Assignment: Go through the records below and show every line with the string "from".

Source texts of formatted documents
==*==

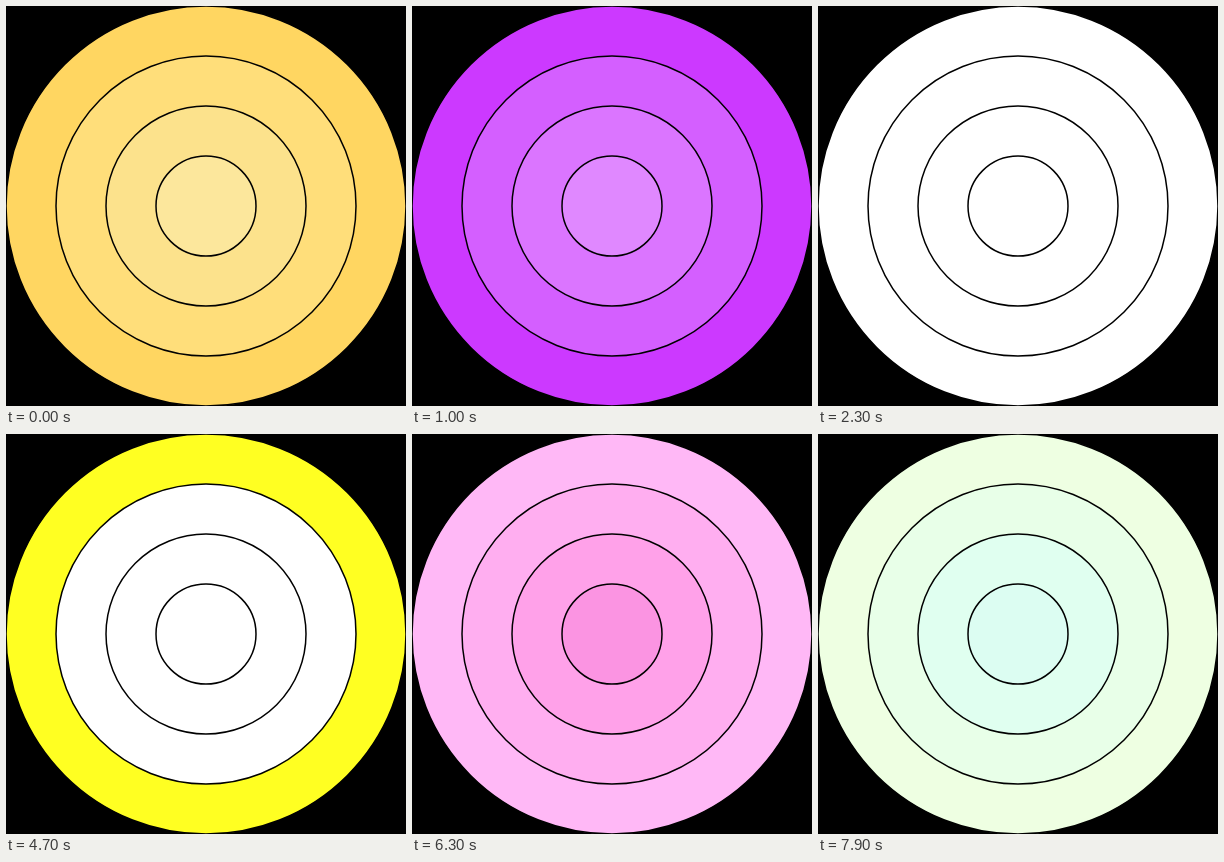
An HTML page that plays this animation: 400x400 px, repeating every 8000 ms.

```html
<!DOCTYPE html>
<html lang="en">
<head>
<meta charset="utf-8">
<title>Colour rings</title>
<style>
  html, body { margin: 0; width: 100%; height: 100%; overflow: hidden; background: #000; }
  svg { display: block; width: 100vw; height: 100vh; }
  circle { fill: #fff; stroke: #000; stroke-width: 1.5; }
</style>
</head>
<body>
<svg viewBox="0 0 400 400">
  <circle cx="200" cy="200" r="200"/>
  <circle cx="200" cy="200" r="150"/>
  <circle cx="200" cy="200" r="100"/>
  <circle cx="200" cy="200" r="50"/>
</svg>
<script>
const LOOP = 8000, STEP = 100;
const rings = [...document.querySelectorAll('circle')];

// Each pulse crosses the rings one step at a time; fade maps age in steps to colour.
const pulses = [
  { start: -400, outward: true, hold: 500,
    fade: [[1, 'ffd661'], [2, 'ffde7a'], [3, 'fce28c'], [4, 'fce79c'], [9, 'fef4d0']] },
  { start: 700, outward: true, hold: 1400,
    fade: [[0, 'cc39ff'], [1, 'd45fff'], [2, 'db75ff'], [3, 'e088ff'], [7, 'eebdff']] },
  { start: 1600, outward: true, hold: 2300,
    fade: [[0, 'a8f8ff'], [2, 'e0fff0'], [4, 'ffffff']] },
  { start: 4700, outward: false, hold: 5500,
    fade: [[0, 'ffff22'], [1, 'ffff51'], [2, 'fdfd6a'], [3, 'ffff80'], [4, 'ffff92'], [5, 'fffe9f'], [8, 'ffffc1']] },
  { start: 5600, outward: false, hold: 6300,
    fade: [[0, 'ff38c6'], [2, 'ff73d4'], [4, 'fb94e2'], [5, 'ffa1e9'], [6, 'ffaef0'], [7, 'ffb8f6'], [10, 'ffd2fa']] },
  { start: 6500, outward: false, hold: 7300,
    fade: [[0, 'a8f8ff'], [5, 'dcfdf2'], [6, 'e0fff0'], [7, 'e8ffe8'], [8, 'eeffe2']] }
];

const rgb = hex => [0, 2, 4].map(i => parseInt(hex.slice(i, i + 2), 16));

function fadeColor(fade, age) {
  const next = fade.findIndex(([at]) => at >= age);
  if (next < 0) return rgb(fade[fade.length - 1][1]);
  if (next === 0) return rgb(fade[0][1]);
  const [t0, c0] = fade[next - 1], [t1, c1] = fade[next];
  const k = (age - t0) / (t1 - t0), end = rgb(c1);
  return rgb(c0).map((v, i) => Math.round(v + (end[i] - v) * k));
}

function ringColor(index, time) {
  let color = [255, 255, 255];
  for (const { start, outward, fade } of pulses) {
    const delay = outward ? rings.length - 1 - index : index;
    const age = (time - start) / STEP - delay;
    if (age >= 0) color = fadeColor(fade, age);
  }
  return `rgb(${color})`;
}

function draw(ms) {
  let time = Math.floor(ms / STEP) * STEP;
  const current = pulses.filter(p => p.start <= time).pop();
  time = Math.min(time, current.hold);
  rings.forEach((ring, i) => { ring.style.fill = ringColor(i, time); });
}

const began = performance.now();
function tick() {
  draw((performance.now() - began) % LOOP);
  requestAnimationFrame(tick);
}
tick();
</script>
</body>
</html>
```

==*==

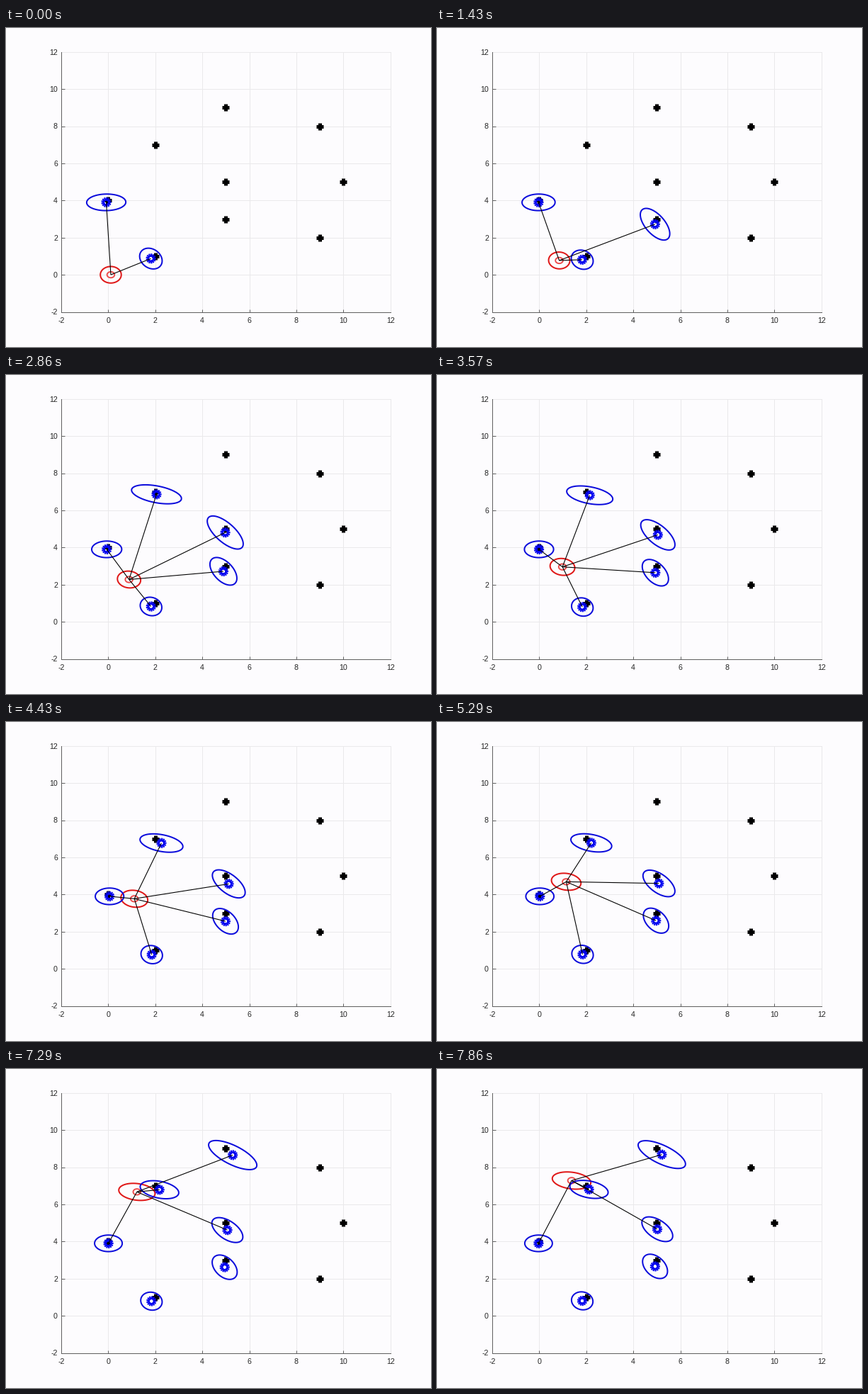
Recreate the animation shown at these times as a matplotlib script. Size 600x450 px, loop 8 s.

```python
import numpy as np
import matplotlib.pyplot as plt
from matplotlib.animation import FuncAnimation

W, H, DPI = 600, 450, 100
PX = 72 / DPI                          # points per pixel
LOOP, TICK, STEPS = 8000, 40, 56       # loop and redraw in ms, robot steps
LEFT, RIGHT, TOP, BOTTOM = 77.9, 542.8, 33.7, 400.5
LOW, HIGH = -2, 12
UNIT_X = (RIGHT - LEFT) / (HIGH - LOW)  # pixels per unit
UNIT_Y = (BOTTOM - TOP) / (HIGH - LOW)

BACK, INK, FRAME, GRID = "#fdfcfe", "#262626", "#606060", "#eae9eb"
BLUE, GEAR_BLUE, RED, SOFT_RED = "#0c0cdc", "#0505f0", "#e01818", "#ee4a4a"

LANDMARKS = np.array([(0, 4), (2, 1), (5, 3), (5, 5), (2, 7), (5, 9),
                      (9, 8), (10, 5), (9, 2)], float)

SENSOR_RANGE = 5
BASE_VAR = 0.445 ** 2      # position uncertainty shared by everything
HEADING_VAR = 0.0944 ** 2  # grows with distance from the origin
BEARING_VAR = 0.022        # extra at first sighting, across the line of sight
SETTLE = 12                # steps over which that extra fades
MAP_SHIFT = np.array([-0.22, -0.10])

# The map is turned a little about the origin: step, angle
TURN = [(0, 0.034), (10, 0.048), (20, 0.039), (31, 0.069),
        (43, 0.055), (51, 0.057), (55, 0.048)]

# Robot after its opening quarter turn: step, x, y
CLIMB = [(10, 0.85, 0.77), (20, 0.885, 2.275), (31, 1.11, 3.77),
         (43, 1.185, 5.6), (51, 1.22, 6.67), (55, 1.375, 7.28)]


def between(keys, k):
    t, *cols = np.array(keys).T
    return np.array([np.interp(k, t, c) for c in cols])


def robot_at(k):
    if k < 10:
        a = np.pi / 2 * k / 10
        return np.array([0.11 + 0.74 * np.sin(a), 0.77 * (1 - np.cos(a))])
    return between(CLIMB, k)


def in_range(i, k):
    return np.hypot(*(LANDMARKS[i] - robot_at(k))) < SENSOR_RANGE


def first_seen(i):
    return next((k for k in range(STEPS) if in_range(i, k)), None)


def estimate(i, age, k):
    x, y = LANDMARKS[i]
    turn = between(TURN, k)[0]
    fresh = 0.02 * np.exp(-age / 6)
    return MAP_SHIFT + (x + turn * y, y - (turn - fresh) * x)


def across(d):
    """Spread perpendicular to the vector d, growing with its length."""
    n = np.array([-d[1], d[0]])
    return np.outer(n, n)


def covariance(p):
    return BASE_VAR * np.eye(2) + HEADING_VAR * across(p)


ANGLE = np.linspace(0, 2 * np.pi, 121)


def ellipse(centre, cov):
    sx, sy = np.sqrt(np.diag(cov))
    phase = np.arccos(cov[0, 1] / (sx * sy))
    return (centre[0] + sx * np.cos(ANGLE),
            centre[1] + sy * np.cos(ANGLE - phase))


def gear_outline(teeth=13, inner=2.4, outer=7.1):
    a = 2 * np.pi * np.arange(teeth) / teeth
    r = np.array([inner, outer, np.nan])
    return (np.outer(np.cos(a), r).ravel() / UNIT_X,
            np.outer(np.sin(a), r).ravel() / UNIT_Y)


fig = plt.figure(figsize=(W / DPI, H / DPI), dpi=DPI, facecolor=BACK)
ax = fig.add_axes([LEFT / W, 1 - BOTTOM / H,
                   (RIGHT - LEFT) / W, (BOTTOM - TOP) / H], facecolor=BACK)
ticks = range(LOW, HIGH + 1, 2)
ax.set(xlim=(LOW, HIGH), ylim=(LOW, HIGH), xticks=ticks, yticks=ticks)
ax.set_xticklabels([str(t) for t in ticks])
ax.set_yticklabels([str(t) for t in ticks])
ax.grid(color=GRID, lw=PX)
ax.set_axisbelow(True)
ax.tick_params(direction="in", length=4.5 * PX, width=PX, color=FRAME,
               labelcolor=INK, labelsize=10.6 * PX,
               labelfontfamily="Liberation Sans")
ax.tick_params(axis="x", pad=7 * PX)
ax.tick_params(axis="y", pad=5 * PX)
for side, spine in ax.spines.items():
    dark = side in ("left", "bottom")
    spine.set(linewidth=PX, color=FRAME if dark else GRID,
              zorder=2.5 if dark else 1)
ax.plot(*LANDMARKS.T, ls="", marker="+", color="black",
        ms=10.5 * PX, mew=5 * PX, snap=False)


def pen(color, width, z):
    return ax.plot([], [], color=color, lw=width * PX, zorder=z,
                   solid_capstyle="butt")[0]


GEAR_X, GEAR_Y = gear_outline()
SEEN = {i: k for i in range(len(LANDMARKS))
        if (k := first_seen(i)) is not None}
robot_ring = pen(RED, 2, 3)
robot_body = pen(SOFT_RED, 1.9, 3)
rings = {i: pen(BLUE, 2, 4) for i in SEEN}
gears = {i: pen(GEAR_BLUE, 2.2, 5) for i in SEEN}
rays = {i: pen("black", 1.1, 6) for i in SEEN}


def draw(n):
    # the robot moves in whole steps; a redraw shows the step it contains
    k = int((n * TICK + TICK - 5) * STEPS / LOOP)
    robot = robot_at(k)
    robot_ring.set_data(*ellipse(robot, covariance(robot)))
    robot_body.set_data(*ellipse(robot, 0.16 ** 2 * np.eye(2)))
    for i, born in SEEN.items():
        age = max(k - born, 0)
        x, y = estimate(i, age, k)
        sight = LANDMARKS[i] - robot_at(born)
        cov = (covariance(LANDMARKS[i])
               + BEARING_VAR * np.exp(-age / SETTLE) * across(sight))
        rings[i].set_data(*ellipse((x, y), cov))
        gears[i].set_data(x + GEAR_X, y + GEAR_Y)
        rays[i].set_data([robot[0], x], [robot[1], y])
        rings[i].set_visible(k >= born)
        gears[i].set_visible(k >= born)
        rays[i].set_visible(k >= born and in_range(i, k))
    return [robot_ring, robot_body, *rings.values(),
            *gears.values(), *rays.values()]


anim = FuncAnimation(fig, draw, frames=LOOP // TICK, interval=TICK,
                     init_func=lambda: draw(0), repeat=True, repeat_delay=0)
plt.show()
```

==*==

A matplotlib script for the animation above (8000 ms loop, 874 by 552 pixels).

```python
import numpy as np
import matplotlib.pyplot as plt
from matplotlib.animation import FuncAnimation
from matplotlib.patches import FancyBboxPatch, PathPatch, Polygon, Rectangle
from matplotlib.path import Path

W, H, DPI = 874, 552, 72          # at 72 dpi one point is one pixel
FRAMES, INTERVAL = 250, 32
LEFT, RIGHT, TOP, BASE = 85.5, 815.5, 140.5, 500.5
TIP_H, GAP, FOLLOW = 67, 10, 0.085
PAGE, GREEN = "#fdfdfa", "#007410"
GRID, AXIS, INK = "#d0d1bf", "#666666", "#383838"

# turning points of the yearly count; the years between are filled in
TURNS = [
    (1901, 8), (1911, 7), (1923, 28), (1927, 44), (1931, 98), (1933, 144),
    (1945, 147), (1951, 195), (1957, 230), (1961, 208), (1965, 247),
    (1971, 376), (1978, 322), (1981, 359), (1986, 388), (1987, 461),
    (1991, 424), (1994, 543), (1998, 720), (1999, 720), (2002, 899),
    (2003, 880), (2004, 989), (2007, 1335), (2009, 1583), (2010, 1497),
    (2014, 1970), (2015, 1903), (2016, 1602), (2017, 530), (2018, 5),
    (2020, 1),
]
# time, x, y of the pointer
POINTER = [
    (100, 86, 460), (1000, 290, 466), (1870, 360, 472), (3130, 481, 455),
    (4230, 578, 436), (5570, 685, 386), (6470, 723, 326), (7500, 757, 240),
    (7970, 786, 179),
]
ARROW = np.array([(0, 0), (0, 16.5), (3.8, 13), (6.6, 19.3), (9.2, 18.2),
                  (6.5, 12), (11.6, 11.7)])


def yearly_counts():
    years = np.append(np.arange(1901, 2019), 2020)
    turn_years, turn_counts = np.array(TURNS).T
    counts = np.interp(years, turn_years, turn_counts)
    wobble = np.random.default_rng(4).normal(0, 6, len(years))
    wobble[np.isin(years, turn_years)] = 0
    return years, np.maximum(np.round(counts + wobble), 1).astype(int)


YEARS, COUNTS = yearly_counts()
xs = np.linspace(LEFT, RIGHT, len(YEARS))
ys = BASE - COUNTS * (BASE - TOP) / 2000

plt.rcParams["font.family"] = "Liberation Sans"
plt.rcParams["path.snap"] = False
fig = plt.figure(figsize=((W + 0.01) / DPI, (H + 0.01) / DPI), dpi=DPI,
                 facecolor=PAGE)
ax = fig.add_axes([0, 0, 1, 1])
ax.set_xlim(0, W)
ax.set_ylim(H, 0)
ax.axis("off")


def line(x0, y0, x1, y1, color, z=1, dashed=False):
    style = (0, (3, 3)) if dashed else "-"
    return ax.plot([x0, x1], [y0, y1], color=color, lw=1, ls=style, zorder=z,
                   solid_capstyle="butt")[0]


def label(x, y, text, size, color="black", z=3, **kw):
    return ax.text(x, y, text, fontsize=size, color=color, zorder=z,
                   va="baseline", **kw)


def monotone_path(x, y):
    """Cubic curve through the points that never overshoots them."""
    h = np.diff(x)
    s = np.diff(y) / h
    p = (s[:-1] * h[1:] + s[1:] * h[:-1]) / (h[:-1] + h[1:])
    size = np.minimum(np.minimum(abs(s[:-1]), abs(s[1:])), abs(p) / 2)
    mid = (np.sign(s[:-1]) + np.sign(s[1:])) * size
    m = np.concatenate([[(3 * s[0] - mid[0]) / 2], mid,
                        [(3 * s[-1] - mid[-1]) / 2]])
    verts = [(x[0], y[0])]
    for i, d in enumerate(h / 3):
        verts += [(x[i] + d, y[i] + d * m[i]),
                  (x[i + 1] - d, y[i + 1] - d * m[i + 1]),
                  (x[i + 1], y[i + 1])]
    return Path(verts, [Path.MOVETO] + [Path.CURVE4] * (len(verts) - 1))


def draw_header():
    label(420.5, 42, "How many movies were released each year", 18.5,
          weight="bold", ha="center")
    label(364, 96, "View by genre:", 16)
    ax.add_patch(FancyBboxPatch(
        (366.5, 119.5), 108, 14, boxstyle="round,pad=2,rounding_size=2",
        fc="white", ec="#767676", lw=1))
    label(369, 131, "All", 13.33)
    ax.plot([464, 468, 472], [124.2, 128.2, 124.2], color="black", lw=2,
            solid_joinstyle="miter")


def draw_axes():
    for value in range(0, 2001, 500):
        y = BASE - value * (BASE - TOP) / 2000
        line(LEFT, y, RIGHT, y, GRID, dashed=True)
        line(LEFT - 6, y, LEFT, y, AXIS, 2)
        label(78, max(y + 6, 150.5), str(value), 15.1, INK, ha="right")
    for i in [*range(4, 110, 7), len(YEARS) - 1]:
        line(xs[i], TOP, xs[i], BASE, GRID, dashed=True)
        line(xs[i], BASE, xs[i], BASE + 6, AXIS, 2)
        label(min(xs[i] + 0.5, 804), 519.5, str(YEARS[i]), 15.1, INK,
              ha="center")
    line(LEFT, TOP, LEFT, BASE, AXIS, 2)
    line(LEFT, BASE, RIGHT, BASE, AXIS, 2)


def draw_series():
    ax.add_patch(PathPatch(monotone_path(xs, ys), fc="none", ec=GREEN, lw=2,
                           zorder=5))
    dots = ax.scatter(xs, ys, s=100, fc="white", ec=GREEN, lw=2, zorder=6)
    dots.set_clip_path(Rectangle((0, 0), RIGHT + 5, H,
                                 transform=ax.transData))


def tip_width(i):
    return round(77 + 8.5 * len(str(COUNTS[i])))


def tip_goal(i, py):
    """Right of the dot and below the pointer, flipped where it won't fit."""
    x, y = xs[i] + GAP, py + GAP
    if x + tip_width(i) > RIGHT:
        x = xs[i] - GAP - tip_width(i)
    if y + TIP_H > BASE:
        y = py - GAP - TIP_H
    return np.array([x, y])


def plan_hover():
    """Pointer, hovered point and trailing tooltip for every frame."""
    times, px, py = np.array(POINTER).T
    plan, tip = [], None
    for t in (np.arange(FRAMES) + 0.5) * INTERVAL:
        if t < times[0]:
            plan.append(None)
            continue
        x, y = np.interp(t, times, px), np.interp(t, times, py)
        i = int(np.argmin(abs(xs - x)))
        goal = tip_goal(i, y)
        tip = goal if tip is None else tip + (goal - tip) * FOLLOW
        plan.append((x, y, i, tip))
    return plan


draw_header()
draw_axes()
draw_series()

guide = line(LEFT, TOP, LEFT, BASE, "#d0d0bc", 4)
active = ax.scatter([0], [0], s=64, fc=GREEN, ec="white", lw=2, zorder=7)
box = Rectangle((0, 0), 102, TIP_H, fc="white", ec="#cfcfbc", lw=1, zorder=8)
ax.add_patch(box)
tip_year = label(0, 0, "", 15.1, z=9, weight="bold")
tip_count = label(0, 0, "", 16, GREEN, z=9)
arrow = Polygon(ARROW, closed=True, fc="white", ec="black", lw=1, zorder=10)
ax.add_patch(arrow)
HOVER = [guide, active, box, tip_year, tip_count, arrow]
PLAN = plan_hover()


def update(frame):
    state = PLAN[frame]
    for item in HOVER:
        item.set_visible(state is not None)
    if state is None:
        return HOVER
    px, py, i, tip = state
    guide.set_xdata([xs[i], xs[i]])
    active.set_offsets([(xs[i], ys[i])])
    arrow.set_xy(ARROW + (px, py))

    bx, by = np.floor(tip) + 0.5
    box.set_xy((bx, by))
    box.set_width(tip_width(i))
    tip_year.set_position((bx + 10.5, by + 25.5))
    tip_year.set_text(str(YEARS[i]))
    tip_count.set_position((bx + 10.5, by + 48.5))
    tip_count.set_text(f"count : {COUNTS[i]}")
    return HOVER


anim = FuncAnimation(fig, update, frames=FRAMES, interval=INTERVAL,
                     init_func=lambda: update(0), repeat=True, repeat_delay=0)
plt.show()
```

==*==

Written answer:
from matplotlib.animation import FuncAnimation
HEADING_VAR = 0.0944 ** 2  # grows with distance from the origin
from matplotlib.animation import FuncAnimation
from matplotlib.patches import FancyBboxPatch, PathPatch, Polygon, Rectangle
from matplotlib.path import Path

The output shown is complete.